A real team effort

A real team effort

And, in amongst all that, I was treated to the most marvellous Mother’s Day. Wayne cooked a Moroccan chicken lunch and I was presented with all sorts of very meaningful mementos. I am very, very lucky indeed.

AutumnGardenAlexCowsLoRes

Work life balance on farm and a good dose of mother guilt

The slow burn of mother guilt catches me unawares sometimes but on other occasions, it’s as sharp as a knife. Or more accurately, as shrill as a tired toddler’s screech.

Just In Time (JIT) fencing

Just In Time (JIT) fencing

When a knock on the door from a concerned motorist signals a heifer and bull trotting down the road, which in turn reveals that a mob of skittish kangaroos have rendered your fence as floppy as a spoonful of fettuccine, a farmer has little choice but to report to the scene, sirens wailing. If the farmer is also the mother of a toddler, the ramifications can be far more serious: Nap Time Deferral (NTD).

Strapped to the Bobcat seat, my Little Man finds it hard to understand why Mama is singing lullabies as she fumbles with the fence strainer when she should be singing them at the bedside.

"Home, peese"

“Home, peese”

“Sorry, Little Man, I promise I’ll be as quick as I can, I just have to get this done…”

I know Mother Guilt is not limited to farming or, indeed, mothers. On Twitter’s AgChatOz forum the other day, fellow dairy farmers told of their dismay.

MotherGuilt

And, then, Shelby posted a link to this:

Cat’s in the Cradle always “gets me”, too. It’s times like these that I wonder if I am doing the right thing. My children see more of me going about daily life than they would if I was an office worker but, with farm returns so low, it seems we spend most of our time working and less of their time playing.

With the heifer paddock hastily patched up, Zoe, Alex and I returned last weekend to do the major works. As I wrestled with wire and strainers, they gambolled about the picturesque hidden paddock. Flanked by forest, they were out of the chilly wind, away from roads and so carelessly happy. I smiled as their little heads bobbed across the pastures and my spirits soared as their laughter echoed around the trees.

A gambol cures a dose of mother guilt

A gambol cures a dose of mother guilt

I was cured. Well, almost. What mother would stand back and film this?

A very special present from a dairy farmer’s son

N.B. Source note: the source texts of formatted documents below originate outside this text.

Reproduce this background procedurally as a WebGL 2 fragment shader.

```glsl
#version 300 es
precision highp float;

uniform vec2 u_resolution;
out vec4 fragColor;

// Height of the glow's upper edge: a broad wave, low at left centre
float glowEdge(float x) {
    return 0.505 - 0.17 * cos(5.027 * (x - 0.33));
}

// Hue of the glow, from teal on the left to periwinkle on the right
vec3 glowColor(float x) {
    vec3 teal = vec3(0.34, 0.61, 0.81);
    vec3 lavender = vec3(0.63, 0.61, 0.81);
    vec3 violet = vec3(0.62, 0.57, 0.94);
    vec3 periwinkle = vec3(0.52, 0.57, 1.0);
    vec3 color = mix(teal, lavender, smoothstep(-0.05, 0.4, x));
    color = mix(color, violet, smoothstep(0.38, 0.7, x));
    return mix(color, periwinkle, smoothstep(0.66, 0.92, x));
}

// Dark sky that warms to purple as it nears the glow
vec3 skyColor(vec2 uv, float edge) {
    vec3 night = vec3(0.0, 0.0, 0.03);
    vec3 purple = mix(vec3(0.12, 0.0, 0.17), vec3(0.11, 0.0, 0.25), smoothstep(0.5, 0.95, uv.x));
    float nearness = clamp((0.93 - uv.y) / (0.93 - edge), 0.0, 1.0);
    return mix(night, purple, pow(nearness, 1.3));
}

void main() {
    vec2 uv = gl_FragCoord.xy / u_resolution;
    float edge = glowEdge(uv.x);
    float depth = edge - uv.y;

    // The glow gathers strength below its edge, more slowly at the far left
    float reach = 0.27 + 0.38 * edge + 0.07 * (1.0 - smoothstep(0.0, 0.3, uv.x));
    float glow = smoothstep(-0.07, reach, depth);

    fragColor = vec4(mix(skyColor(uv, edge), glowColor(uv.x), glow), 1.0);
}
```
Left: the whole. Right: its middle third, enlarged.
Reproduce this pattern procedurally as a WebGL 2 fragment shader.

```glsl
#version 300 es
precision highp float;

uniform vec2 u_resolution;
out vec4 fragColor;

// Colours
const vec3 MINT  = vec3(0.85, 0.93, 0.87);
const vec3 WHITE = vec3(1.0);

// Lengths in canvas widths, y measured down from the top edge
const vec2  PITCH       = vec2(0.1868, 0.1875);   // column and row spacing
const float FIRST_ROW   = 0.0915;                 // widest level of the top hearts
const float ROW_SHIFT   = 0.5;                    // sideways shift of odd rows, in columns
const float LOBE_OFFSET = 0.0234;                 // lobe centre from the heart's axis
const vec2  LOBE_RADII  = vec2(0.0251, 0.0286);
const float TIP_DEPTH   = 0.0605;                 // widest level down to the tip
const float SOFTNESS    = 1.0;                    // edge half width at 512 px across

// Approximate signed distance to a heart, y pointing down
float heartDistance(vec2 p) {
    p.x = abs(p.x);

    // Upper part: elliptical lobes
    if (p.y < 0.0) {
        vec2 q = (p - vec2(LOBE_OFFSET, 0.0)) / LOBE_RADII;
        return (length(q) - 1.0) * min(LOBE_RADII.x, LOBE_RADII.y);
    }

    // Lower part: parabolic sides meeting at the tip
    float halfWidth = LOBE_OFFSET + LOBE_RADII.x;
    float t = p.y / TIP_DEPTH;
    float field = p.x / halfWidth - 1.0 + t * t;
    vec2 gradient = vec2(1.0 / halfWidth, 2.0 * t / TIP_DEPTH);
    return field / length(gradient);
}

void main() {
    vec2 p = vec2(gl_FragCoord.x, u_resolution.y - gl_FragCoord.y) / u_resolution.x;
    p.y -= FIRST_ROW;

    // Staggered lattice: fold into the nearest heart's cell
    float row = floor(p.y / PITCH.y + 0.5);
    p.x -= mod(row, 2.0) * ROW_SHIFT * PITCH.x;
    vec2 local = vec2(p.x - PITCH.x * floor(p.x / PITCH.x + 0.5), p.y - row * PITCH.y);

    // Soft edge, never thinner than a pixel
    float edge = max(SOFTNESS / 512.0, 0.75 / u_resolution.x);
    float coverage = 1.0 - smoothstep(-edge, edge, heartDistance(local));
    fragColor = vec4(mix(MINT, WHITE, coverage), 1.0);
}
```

Our new pastures were sown in the rain into lovely moist soil the first day after Easter. Nothing’s come up yet and although the farm is pretty green, it’s stopped raining! I can’t help checking in on the forecast every day hoping that a deluge is on its way.

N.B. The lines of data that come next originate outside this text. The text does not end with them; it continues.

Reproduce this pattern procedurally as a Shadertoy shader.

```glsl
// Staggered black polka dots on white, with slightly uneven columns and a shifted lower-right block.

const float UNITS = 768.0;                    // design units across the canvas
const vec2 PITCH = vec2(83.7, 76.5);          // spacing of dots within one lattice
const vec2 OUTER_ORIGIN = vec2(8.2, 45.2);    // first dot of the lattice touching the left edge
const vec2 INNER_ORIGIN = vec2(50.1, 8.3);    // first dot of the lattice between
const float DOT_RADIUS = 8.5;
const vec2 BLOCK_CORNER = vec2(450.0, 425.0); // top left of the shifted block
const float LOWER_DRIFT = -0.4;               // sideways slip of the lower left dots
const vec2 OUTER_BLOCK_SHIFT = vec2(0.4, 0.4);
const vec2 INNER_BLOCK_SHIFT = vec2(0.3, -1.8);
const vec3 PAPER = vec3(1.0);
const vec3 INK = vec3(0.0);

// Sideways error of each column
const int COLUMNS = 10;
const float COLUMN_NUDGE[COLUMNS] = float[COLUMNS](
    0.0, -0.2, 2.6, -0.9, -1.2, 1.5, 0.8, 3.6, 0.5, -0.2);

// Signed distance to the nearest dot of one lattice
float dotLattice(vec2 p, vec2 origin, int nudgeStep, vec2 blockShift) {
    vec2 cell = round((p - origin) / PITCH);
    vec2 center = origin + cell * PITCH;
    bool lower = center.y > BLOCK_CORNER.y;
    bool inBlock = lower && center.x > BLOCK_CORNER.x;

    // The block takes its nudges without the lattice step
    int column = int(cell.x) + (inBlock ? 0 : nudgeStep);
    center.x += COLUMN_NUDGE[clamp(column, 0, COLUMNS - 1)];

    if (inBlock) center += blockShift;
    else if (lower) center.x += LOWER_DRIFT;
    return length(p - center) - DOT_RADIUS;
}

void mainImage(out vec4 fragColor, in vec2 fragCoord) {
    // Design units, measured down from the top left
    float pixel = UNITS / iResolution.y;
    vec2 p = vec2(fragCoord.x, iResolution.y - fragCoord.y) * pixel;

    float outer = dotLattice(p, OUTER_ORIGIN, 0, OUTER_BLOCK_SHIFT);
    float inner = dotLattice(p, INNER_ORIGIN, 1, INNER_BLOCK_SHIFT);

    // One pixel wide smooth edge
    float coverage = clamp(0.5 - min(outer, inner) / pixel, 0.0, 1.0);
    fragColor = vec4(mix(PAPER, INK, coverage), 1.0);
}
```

Even one-year-old Alex seems to know how exciting a trip to a full rain gauge is during Autumn and, this afternoon, he arranged a special present for me.

"Mama! Mls!"

“Mama, Mama! Mils!”

Alex ran up with the “rain” he’d prepared, shouting “Mama, Mama, mills!”.

“How much?”

“Four!”

“Great work, Alex, keep it up!”

Our farm is rain-fed rather than irrigated and I must admit that I often look enviously across the valley towards neighbouring farms soaking in water during summer and critical times like these.

Typically, Aussie dairy farmers also daydream of the seemingly perfect New Zealand climate. While Australia’s dairy exports stagnated during our 12-year drought, Kiwi exports soared. This year is different. The Kiwis have had a drought of their own and without a grain industry to help them maintain their cows’ diets, milk production has plummeted.

It’s a cruel irony that the misery of our Kiwi counterparts has already begun to see the international milk prices rise and with it, our hopes for the next season.